Thanks to Albert, we have another place to visit in one of our favorite areas of France, and can use it as another excuse to return to the Basilique Sainte Foy de Conques.

Two doves, Église Saint-Pierre-et-Saint-Paul de Toulongergues (Aveyron), Photo by Albert Pinto

Location: 44.404371 2.027088

A Triumphant Madonna – Amuse Bouche #41 Dennis Aubrey


Saint-Aventin is a small town in the Larboust Valley in the Pyrénées, not far from Bagnères-de-Luchon. The eponymous church is located on a side road outside of town, actually a small lane rising to terrace partway up the hill. The church is a magnificent Romanesque structure which we will show in a later post and is distinguished by magnificent exterior sculptures. The most elegant of these is the Sedes Sapientiae virgin next to the door.

Regular readers of Via Lucis know our love of these figures, mostly carved in wood, but this one is unique. Most representation of the virgin are sorrowful, a mother knowing the doomed fate of her child at the hands of man. The child is normally seen as a small adult with a serious face looking straight out at the viewer (as does the Mother here). But here, the child Jesus looks up and shares with his mother a look of triumph, the conquest of temptation and evil.

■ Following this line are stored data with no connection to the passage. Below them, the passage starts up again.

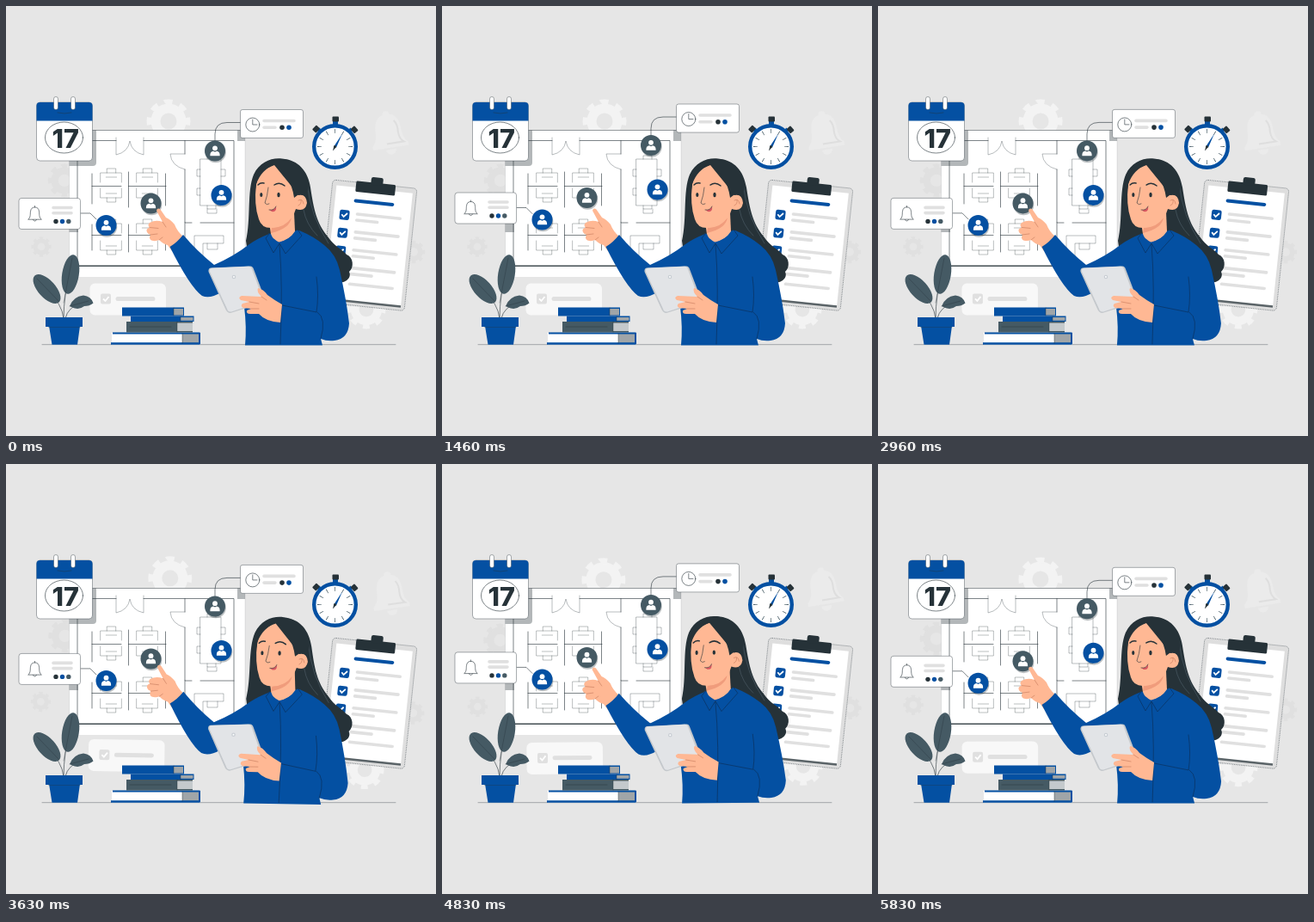
An HTML page that plays this animation: 500x500 px, repeating every 5870 ms.

```html
<!DOCTYPE html>
<html lang="en">
<head>
<meta charset="utf-8">
<title>Office planning</title>
<style>
html, body { margin: 0; width: 100%; height: 100%; overflow: hidden; background: #e6e6e6; }
svg { display: block; width: 100%; height: 100%; }
.blue { fill: #0450a2; }
.dark { fill: #263238; }
.slate { fill: #455a64; }
.white { fill: #fff; }
.grey { fill: #e0e0e0; }
.pages { fill: #a0a5a8; }
.skin { fill: #ffb894; }
.line { fill: none; stroke: #263238; stroke-width: .6; stroke-linecap: round; stroke-linejoin: round; }
.faint { opacity: .55; }
.crease { stroke: #c47a5c; }
.seam { stroke: #0d2c52; }
.bar { fill: none; stroke: #e0e0e0; stroke-width: 3.6; stroke-linecap: round; }
.tick { fill: none; stroke: #fff; stroke-width: 1.8; }
.card { fill: #fff; stroke: #263238; stroke-width: .4; }
.shade { fill: #263238; opacity: .35; }
text { font: 800 30.5px Inter, "Open Sans", sans-serif; }
</style>
</head>
<body>
<svg viewBox="0 0 500 500">
  <defs>
    <g id="gear" fill="none">
      <circle r="15" stroke-width="11"/>
      <circle r="22" stroke-width="7" pathLength="16" stroke-dasharray="1" transform="rotate(-11)"/>
    </g>
    <g id="person" class="white">
      <circle cy="-3.2" r="2.9"/>
      <path d="M-5.6 5.8V4.500Q-5.400 .7-2 .2L0 1.200 2 .2Q5.400 .7 5.600 4.500V5.800Z"/>
    </g>
    <path id="desk" class="line faint" d="M-13 7V-4H13V7M-5-4V-9H6V-4M-6 1H7"/>
    <clipPath id="boardClip"><path d="M73.500 144.500H278V315H73.500Z"/></clipPath>
  </defs>

  <!-- pale background icons -->
  <g id="backdrop">
    <g stroke="#f3f3f3">
      <use href="#gear" x="189" y="134"/>
      <use href="#gear" transform="translate(419 353) scale(.88)"/>
    </g>
    <g stroke="#e0e0e0">
      <use href="#gear" transform="translate(68 203) scale(.76)"/>
      <use href="#gear" transform="translate(41 280) scale(.46)"/>
      <use href="#gear" transform="translate(474 286) scale(.52)"/>
    </g>
    <g transform="translate(445 148) rotate(-9)" fill="#ebebeb">
      <path d="M-4-22A4 4 0 0 1 4-22C13-20 15-11 15-2Q15 7 21 13V17H-21V13Q-15 7-15-2C-15-11-13-20-4-22Z"/>
      <path d="M-6 19H6A6 6 0 0 1-6 19Z"/>
      <path d="M8-14Q12-9 11 0 11 8 16 12H-4" fill="none" stroke="#dedede" stroke-width="2"/>
    </g>
    <rect x="97.500" y="322.500" width="88.500" height="37" rx="6" fill="#f8f8f8"/>
    <rect class="grey" x="110" y="334.500" width="12" height="12" rx="2"/>
    <path class="tick" d="M113 340.500L115.500 343 119.500 338"/>
    <path class="bar" style="stroke-width:5" d="M130 340.500H171"/>
  </g>

  <path class="line" d="M42 393.700H453" opacity=".6"/>

  <!-- floor plan -->
  <path class="white" d="M73.500 144.500H278V315H73.500Z"/>
  <path class="line" d="M73.500 144.500H278" opacity=".8"/>
  <path class="line" d="M278 144.500V315M73.500 315V144.500" opacity=".18"/>
  <path class="line" d="M128 156.500H83V302H265V156.500H160M208 156.500V172M208 190V252H216M226 252H265M208 252V302"/>
  <path d="M83 302.300H265" stroke="#263238"/>
  <path class="line faint" d="M128 153V173Q142 170 144 157Q146 170 160 173V153M208 172H191Q192 186 208 190"/>
  <path class="line" d="M100 209.500H134M100 195V230M142.500 193V234M142.500 209.500H186M185.500 195V232M100 266.500H134M100 254V284M142.500 254V286M142.500 266.500H188M185.500 254V284"/>
  <g id="desks"></g>
  <path class="line faint" d="M226 178H250V232H226ZM234 178V174H244V178M234 232V236H244V232M226 190H222V198H226M226 212H222V220H226M250 190H255V198H250M234 236V241H245V236M219 292V267H253V276H229V292M234 276V283H246V276"/>
  <g clip-path="url(#boardClip)">
    <rect class="shade" x="40" y="118" width="65" height="68" rx="4"/>
    <path class="shade" d="M20 228H84V263H20Z"/>
    <path class="shade" d="M269 124H340V157H269Z"/>
  </g>

  <!-- notification cards and pins -->
  <g id="floating">
    <path class="line" d="M243 157V149Q243 135.500 257 135.500H273M87 241H98L105 248"/>
    <g id="pins"></g>
    <rect class="card" x="272.500" y="120.500" width="73" height="33" rx="2.500"/>
    <circle class="line" cx="286.800" cy="138" r="8"/>
    <path class="line" d="M286.800 132V138H292"/>
    <path class="bar" d="M300 133.500H335M300 141.200H313"/>
    <circle class="dark" cx="321" cy="141.200" r="2.800"/>
    <circle class="blue" cx="329" cy="141.200" r="2.800"/>
    <rect class="card" x="15" y="223.500" width="71.500" height="36" rx="3"/>
    <path class="line" d="M33.500 232.500V234M26 248C29 246 28 241 28.500 239Q29 234 33.500 234Q38 234 38.500 239C39 241 38 246 41 248ZM31.500 248.500Q33.500 252 35.500 248.500"/>
    <path class="bar" d="M55 234.500H76M55 240.700H76"/>
    <circle class="dark" cx="58" cy="250.500" r="2.700"/>
    <circle class="blue" cx="65.500" cy="250.500" r="2.700"/>
    <circle class="slate" cx="72.800" cy="250.500" r="2.700"/>
  </g>

  <!-- calendar -->
  <rect class="card" x="35.500" y="112" width="65" height="68" rx="4"/>
  <path class="blue" d="M35.500 133.500V116Q35.500 112 39.500 112H96.500Q100.500 112 100.500 116V133.500Z"/>
  <path class="line" d="M60 124Q68 126 76 124" opacity=".7"/>
  <rect class="card" x="55.500" y="105.500" width="5" height="15" rx="2.500"/>
  <rect class="card" x="75.500" y="105.500" width="5" height="15" rx="2.500"/>
  <ellipse class="line" cx="67.500" cy="153" rx="22" ry="18"/>
  <text class="dark" x="69.300" y="164.500" text-anchor="middle">17</text>

  <!-- stopwatch -->
  <g transform="translate(382.500 163.500)">
    <path class="blue" d="M-2.500-32H3.500V-24H-2.500Z"/>
    <rect class="dark" x="-3" y="-35" width="7.500" height="6" rx="1"/>
    <path class="blue" d="M-21-19L-18-16-15-19-18-22ZM21-19L18-16 15-19 18-22Z"/>
    <rect class="dark" x="-3.500" y="-33" width="7" height="6" rx="1" transform="rotate(-47)"/>
    <rect class="dark" x="-3.500" y="-33" width="7" height="6" rx="1" transform="rotate(49)"/>
    <circle class="white" r="24.300" stroke="#0450a2" stroke-width="4.400"/>
    <circle r="18" fill="none" stroke="#455a64" stroke-width="5" pathLength="120" stroke-dasharray=".8 9.200" stroke-dashoffset=".4"/>
    <path class="blue" d="M8.500-15L1.500 1-1-.500Z"/>
    <path class="dark" d="M-2.500 5L-1.200-.8 1.200 .8Z"/>
    <circle class="dark" r="1.500"/>
  </g>

  <!-- clipboard -->
  <g transform="translate(380 202) rotate(6)">
    <rect width="98.500" height="143" rx="4" fill="#dedede" stroke="#263238" stroke-width=".5" stroke-dasharray="1 1"/>
    <path class="white" d="M5 6H94V138H5Z"/>
    <path d="M5 138.500H94" stroke="#5b6468" stroke-width="2.500"/>
    <rect class="dark" x="27.500" y="-1.500" width="46" height="12.500" rx="1.500"/>
    <rect class="dark" x="44.500" y="-8" width="14" height="9" rx="2.500"/>
    <path d="M29 21.500H72" stroke="#0450a2" stroke-width="4" stroke-linecap="round"/>
    <g id="tasks"></g>
    <path class="bar" d="M32 118.500H82"/>
  </g>

  <!-- books -->
  <path class="white" d="M123 380H225.500V393.500H123Z"/>
  <path class="pages" d="M205 381H225V392H205Z"/>
  <path class="blue" d="M124 379.500H225.500V381.500H124ZM122 391.300H225.500V393.700H122ZM224 380H226V393H224Z"/>
  <path class="slate" d="M140 367H217V379.500H140Z"/>
  <path d="M199 368.500H217V378H199Z" fill="#c4c9cc"/>
  <path class="blue" d="M145 360.500H218.500V367H145Z"/>
  <path class="pages" d="M203 362H217.500V365.800H203Z"/>
  <path class="blue" d="M135 350.500H207V360.500H135Z"/>
  <path class="pages" d="M195 352H206V359.500H195Z"/>
  <path class="line" opacity=".7" d="M195 351V360M203 361V367M199 367V379M205 381V392M144 373H192"/>

  <!-- plant -->
  <path class="line" d="M67 363Q67 336 75 310M67 363Q65 346 48 330M69 363Q72 350 88 345"/>
  <ellipse class="slate" cx="75" cy="312" rx="9.800" ry="23" transform="rotate(9 75 312)"/>
  <ellipse class="slate" cx="47.500" cy="329" rx="10.200" ry="21" transform="rotate(-42 47.500 329)"/>
  <path class="slate" d="M74 349Q78 338 90 336.500 99 337.500 101.500 345.500 97 349 91 349 86 353 80 351.500 76 350 74 349Z"/>
  <path class="line" d="M67 345L77 293M62 344L36 317M74 349L96 343" opacity=".6"/>
  <path class="blue" d="M50 372H86L83 393.700H53.500ZM46 362H89V373H46Z"/>
  <path class="line" opacity=".5" d="M49.500 373.500H86"/>

  <!-- woman -->
  <g id="woman">
    <path class="dark" d="M279 273C285 248 280 215 288 196 295 181 309 176 321 177.500 340 179 351 192 354 211 358 237 361 252 374 268 382 280 390 282 396 289 404 292 405 304 399 309 403 317 392 324 384 321L350 300 283 300Z"/>
    <path class="line" style="stroke:#50606a" d="M350 207Q354 244 375 276M346 237Q349 254 362 267"/>
    <!-- pointing hand -->
    <path class="skin" d="M206 268Q199 262 196 254 191 248 186 246L179.500 236.500Q176 234 175 238L182 251Q174 248 167 252 164 255 167 257.500 162 259 164 263 164.500 265 168 266 165.500 270 169 272.500 174 274 178 272 183 277 188 278L193 285Z"/>
    <path class="line crease" d="M167 257.500L177 258.500M168 266L176 265M182 251L186 257M178 272L182 269"/>
    <!-- shirt -->
    <path class="blue" d="M206 266Q222 285 242 301 265 291 283 277 293 270 306 265L341 261Q358 268 370 278 384 289 388 307 396 343 399 369 398 387 382 389 373 390 366 387L368 394.500H278Q280 373 277 350L250 333Q237 341 228 337 214 327 190.500 280 199 275 206 266Z"/>
    <!-- face and neck -->
    <path class="skin" d="M306 252L308 265Q311 274 316 275 330 272 336 262L335 240Z"/>
    <path d="M309 258Q324 258 332 246 330 259 308 264Z" fill="#f09c7c"/>
    <path class="skin" d="M312 185Q294 191 291 207 288 231 294 248 297 258 308 258 324 257 334 244L337 236Q348 240 350 229 349 218 340 220L334 212Z"/>
    <path class="dark" d="M313 184C322 191 333 205 335 223L339 220Q345 217 350 224L352 206Q345 181 322 178Q306 177 294 188 285 197 288 225L291 207Q297 190 313 184Z"/>
    <path class="line crease" d="M340 226Q345 223 346 230M340 232Q344 230 343 226"/>
    <ellipse class="dark" cx="296.800" cy="219.500" rx="1.600" ry="2.600"/>
    <ellipse class="dark" cx="317" cy="219.500" rx="1.700" ry="2.700"/>
    <path class="line" style="stroke-width:1.500" d="M293 208Q296 205 300 206M312 208Q318 204 324 209"/>
    <path class="line" d="M305 211Q304 221 301 229 303 232 306 230"/>
    <path d="M306 237Q312 238 314 233 315 240 309 239Z" fill="#d95861"/>
    <path class="line" d="M306 237Q312 238 314 233"/>
    <!-- collar, buttons and folds -->
    <path class="blue" d="M306 264L302 270 311 287 318 276 325 288 344 267 339 260Q330 272 318 275 310 271 306 264Z"/>
    <path class="line seam" d="M306 265L302 270 311 287 318 276 325 288 344 267 339 260M318 277Q322 325 319 393M361 315Q364 337 361 356L321 348M362 356Q373 363 366 387"/>
    <!-- tablet -->
    <path d="M238 304.500L284 302.500Q287 302.500 288 306L299 335Q301 343 296 346L261 357Q257 357 255 352L235.500 309Q235 305 238 304.500Z" fill="#c4c8cc"/>
    <path d="M240 304.800L282 302.800Q285 303 286 306L297 336Q298 342 294 345L262 355.500Q258 356 257 352L237 309Q236 305 240 304.800Z" fill="#e2e4e7"/>
    <circle cx="265" cy="315" r="2.300" fill="#c9ced4"/>
    <circle cx="265" cy="315" r="1" fill="#fff"/>
    <!-- holding hand -->
    <path class="skin" d="M321 347Q312 342 304 336 299 329 293 328 291 332 297 338L274 337Q269 339 273 342L283 344 275 346Q272 349 276 351L285 352 280 354Q279 358 284 358L294 358Q302 367 319 368Z"/>
    <path class="line crease" d="M283 344L294 346M285 352L294 352M297 338L303 342"/>
  </g>
</svg>
<script>
const $ = id => document.getElementById(id);
const fill = (id, items, draw) => { $(id).innerHTML = items.map(draw).join(''); };

fill('pins', [[243, 168.5, 'slate'], [168.5, 229.5, 'slate'], [250.5, 220, 'blue'], [116.5, 255, 'blue']],
  ([x, y, tone]) => `<g transform="translate(${x} ${y})">
    <circle cx=".8" cy="1.8" r="12" fill="#263238" opacity=".3"/>
    <circle class="${tone}" r="12"/><use href="#person"/></g>`);

// Desks face each other across the partitions
const desks = [122, 164].flatMap(x =>
  [[198, 1], [219, -1], [257, 1], [280, -1]].map(([y, side]) => [x, y, side]));
fill('desks', desks,
  ([x, y, side]) => `<use href="#desk" transform="translate(${x} ${y}) scale(.95 ${side})"/>`);

fill('tasks', [0, 21, 42, 63], y => `<g transform="translate(0 ${y})">
  <rect class="blue" x="12" y="33.5" width="11.5" height="11.5" rx="2.5"/>
  <path class="tick" d="M14.500 39L17 41.500 21 37"/>
  <path class="bar" d="M32.500 36.800H82.500M32.500 43.800H56.500"/></g>`);

const PERIOD = 2935;
// Straight ramps: 0 → 1 → 0, and 0 → 1 → -1 → 0
const rise = p => 1 - Math.abs(1 - 2 * p);
const sway = p => p < .25 ? 4 * p : p < .75 ? 2 - 4 * p : 4 * p - 4;

function frame() {
  const p = performance.now() % PERIOD / PERIOD;
  $('floating').setAttribute('transform', `translate(0 ${-6.5 * rise(p)})`);
  $('woman').setAttribute('transform', `rotate(${sway(p)} 283 286)`);
  $('backdrop').setAttribute('transform', `rotate(${sway(p)} 258 242)`);
  requestAnimationFrame(frame);
}
frame();
</script>
</body>
</html>
```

Vierge Romane, Église Saint-Aventin, Saint-Aventin (Haute-Garonne) Photo by Dennis Aubrey

Beneath Mary’s feet are the heads of two demons, trampled into submission. The figures of birds and serpents are held at bay by the power of the Mother and Child, threatening but impotent.

I wish that I could translate the inscription but have not worked it out. Perhaps one of our readers can help?

And of course our readers came through – both Yuri de la Pena and Evelyne Clerc found the text: RES MIRANDA NIMIS MATER DEI ERAT VI NIMIS. This translates to “Thing worthy of admiration, the Mother of God is all powerful”. however, Project Gutenberg states, “In translating RES, avoid at all costs the word THING, or THINGS, and let the context guide you to the appropriate English word.” I will essay the following translation, “Of all who are worthy of admiration, the Mother of God is omnipotent.” This certainly fits with the triumphant Madonna.

Vierge Romane detail, Église Saint-Aventin, Saint-Aventin (Haute-Garonne) Photo by Dennis Aubrey

This is part of a series of posts featuring an amuse-bouche, a bite-sized appetizer to whet the appetite of diners. Each of these will explore a single interesting feature of medieval architecture or sculpture. To see other amuse-bouches, follow this link.